One of the most difficult things about owning and running a martial arts school is knowing when to drop a difficult client. At some point we have all tried to hang on to a individual past the point where we knew that the relationship was probably not good for us personally or for the school. Unfortunately, when you try to salvage a toxic business relationship the fallout can have dramatic effects.
Often the school owner or instructor struggles with the concept of trying to fix things versus parting ways. Few of us want to admit failure and this can be our downfall. We can not accept responsibility for the actions of our students beyond what occurs during a class we are teaching. Character or lack there of is a difficult concept to teach in a hour long increments.
There are some general guidelines you can utilize to help you make the decision.
1) Is it an issue that can result in the injury of an other student? If you have an overly aggressive student that shows little regard for the well being of others after reasonable correction then it is your duty to cut them loose. Waiting could result in lawsuits and worse could result in a needless injury falling on your conscience.
2) Does the student continually fail to pay for classes or fees in a timely manner?
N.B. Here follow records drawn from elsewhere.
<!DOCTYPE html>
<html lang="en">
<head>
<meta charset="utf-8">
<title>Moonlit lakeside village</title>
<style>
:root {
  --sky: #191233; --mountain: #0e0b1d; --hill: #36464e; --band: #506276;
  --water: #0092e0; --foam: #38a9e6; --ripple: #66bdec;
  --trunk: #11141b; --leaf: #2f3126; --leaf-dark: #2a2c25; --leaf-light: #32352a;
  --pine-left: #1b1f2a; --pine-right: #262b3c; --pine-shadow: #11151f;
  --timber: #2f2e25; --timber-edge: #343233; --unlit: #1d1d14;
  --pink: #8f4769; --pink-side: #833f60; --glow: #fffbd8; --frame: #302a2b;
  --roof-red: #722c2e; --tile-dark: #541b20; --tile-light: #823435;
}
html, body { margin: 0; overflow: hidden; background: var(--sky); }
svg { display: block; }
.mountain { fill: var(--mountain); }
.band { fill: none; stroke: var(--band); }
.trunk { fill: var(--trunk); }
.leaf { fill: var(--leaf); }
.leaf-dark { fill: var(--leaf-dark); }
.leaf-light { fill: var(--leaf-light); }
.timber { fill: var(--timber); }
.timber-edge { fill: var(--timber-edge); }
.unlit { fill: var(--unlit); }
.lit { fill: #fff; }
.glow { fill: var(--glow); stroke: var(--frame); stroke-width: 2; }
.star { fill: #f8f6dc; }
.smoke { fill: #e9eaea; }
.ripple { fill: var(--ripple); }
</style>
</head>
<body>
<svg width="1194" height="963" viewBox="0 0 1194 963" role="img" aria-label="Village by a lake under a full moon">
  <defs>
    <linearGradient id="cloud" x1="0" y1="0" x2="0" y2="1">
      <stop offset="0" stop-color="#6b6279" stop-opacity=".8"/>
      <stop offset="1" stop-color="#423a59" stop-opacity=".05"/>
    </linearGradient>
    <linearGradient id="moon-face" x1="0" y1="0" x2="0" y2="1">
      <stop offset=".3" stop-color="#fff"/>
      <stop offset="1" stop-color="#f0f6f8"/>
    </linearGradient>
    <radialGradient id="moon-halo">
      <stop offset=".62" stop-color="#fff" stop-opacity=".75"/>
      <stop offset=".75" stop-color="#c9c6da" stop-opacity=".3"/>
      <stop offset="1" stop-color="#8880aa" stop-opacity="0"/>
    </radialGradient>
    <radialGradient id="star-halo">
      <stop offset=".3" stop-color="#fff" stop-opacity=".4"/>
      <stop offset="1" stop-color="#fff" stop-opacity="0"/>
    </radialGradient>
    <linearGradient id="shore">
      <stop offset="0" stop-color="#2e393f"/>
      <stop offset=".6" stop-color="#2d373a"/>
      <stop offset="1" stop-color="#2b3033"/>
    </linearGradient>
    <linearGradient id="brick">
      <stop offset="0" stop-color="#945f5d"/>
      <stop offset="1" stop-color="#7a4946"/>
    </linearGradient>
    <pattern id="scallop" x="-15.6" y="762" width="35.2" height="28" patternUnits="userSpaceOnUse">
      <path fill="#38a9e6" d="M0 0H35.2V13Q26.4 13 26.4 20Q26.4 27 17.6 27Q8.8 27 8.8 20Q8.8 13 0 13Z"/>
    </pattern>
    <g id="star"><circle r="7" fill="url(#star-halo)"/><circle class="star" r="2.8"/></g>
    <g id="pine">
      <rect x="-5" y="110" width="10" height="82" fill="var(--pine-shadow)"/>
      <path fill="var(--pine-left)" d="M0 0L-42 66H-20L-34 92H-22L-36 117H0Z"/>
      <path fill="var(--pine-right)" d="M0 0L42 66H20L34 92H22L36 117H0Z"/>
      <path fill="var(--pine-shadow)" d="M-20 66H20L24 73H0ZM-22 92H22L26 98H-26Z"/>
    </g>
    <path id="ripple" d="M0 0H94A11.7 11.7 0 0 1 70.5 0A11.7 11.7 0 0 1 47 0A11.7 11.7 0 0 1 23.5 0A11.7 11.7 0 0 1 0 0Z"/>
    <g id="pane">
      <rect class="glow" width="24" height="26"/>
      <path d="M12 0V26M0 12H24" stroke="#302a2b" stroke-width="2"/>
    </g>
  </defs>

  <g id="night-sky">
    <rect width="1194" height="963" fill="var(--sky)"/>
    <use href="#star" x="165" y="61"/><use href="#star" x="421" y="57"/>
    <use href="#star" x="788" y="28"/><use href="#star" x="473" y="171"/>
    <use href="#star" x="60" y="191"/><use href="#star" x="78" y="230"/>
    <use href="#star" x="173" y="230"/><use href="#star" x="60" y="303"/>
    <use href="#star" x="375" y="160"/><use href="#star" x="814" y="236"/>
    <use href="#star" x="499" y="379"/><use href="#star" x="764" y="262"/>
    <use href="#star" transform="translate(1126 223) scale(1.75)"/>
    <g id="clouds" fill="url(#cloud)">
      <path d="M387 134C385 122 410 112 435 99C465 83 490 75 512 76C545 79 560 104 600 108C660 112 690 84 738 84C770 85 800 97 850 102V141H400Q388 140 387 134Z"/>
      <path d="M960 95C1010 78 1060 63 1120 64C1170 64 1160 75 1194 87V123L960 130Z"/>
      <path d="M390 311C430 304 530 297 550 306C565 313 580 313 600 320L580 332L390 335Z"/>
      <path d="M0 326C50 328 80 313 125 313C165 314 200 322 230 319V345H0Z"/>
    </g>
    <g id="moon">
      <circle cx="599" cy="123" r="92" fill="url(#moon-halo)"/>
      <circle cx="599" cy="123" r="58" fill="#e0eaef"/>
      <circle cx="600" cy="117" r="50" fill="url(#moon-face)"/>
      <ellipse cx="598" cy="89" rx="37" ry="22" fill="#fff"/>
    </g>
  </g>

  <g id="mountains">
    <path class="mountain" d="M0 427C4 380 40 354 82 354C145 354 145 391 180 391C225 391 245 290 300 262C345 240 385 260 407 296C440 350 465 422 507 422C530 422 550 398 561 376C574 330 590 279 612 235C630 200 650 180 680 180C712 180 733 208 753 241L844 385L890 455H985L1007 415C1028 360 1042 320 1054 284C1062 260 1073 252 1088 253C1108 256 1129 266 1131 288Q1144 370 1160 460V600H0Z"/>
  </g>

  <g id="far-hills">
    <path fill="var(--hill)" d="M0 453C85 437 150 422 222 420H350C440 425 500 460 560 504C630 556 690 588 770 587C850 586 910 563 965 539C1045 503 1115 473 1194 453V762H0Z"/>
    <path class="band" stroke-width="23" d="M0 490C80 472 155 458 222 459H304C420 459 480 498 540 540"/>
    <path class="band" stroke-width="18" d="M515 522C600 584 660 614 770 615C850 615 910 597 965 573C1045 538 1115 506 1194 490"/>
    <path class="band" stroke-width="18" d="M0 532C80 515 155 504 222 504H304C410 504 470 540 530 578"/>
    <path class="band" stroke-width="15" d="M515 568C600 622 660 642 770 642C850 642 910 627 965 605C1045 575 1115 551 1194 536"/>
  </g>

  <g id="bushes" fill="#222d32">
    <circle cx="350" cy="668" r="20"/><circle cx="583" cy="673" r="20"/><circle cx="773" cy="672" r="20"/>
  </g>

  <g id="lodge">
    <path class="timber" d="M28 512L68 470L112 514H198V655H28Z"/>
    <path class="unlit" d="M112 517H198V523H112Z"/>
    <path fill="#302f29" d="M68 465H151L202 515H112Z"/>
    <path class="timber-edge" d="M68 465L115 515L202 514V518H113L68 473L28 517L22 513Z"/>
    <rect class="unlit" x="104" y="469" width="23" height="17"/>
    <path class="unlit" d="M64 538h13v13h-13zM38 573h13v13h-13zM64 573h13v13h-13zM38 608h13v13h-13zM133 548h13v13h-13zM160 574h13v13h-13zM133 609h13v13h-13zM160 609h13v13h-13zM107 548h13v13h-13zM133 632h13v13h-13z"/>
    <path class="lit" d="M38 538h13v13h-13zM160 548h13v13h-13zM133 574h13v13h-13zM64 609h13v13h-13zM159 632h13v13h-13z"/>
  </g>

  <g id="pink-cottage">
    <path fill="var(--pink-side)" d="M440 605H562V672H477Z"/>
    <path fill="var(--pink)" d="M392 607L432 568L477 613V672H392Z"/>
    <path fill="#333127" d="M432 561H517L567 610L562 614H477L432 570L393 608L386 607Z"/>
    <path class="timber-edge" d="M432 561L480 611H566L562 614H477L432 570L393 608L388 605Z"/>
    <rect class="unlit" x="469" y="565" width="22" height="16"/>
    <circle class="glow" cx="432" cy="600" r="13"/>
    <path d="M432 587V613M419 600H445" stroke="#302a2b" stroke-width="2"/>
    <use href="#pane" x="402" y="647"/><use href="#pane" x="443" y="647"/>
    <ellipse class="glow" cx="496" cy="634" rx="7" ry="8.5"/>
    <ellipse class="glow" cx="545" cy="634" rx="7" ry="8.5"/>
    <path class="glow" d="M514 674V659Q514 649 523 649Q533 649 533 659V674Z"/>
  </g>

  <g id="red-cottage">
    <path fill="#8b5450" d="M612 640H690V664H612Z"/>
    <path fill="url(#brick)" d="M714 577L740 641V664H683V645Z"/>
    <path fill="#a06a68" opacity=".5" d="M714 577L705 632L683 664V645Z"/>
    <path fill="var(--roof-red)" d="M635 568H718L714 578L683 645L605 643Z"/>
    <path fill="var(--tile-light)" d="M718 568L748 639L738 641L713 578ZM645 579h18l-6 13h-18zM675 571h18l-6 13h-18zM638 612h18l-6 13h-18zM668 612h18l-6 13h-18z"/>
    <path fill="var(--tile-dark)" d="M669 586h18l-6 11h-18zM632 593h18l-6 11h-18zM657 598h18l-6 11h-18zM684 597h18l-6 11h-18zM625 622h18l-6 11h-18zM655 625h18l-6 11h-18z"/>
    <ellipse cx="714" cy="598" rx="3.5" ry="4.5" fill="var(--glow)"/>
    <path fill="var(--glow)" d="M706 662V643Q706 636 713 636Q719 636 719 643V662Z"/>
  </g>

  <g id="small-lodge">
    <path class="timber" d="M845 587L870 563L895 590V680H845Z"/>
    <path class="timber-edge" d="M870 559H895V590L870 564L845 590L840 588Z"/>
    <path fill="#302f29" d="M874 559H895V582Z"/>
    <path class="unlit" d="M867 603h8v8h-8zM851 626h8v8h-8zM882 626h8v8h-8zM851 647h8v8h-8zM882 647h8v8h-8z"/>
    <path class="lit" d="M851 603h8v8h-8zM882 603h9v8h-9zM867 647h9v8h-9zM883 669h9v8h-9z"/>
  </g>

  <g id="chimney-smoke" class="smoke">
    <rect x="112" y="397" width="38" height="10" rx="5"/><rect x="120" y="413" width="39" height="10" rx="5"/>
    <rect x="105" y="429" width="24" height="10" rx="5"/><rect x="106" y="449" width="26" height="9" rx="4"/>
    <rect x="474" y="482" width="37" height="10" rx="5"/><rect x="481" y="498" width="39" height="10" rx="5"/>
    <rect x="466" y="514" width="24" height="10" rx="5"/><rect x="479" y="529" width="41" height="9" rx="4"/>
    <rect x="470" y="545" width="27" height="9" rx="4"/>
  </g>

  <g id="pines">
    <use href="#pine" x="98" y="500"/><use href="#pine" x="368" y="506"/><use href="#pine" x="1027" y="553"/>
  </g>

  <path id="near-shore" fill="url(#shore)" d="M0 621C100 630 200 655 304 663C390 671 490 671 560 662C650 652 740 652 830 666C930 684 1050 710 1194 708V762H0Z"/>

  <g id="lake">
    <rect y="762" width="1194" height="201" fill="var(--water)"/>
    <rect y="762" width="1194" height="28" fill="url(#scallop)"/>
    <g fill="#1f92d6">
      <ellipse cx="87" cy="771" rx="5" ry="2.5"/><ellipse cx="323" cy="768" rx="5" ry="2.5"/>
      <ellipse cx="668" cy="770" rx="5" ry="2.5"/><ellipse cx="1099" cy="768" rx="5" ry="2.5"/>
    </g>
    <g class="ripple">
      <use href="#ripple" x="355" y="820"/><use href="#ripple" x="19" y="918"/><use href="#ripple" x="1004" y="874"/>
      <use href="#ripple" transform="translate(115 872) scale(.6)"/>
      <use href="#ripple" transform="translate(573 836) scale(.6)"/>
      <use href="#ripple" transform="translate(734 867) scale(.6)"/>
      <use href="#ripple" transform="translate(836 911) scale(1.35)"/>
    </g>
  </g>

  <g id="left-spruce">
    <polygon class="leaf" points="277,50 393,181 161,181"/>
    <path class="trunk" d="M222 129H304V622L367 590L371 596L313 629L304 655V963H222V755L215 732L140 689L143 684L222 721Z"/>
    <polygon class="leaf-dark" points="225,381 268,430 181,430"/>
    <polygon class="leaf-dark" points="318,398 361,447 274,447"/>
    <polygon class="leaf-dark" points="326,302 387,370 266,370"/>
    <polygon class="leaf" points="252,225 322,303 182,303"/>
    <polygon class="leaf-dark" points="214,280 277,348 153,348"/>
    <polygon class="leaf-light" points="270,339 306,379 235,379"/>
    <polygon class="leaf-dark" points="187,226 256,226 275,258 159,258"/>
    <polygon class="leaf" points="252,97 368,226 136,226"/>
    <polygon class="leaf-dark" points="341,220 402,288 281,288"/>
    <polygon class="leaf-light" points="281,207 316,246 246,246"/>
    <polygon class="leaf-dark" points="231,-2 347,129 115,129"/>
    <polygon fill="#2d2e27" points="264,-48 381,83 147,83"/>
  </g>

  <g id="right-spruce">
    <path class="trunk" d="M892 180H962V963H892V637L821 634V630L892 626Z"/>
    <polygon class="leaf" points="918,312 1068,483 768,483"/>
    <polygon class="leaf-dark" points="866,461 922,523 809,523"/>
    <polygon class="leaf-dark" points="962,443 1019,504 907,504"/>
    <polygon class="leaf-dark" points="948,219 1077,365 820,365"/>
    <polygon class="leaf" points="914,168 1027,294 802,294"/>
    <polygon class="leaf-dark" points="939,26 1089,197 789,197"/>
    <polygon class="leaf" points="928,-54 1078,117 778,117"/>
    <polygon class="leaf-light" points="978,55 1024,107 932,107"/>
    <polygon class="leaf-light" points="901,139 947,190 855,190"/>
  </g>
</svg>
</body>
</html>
We all want to help our students out, but if lack of payment is tied to lack of character it is time to cut them loose. The “I want something for nothing” syndrome is contagious and if one client finds that the can manipulate you … then beware. It may not be long until you are dealing with a group of problems that can pull your business down quickly.
3) Does the student or family continually find something to complain about? Cut “ball sport” clients as soon as they raise their heads in your school. Owners and instructors should always be aware of and try to fix valid complaints, however; when you start noticing that an individual or group is creating drama for the sake of drama then it is time to part ways. It is true that one bad apple can spoil the barrel if given enough time.
4) Is the student unhappy? This is the hardest pill to swallow, but the most important. Sometimes a client is just not meant to do martial arts (or at least do martial arts at your school). From a purely moral perspective we as instructors should not tie students to something that they do not want to do. It is ultimately bad for business. Complaints and community perception can be tied to how you treat people. I know there is a strong argument for utilizing and holding people to contracts as a method of insuring revenue. It has, however; been my experience that this is not the best way to insure long term revenue. Quality instruction and caring instructors have won out over legal documents every time in situations that I have encountered.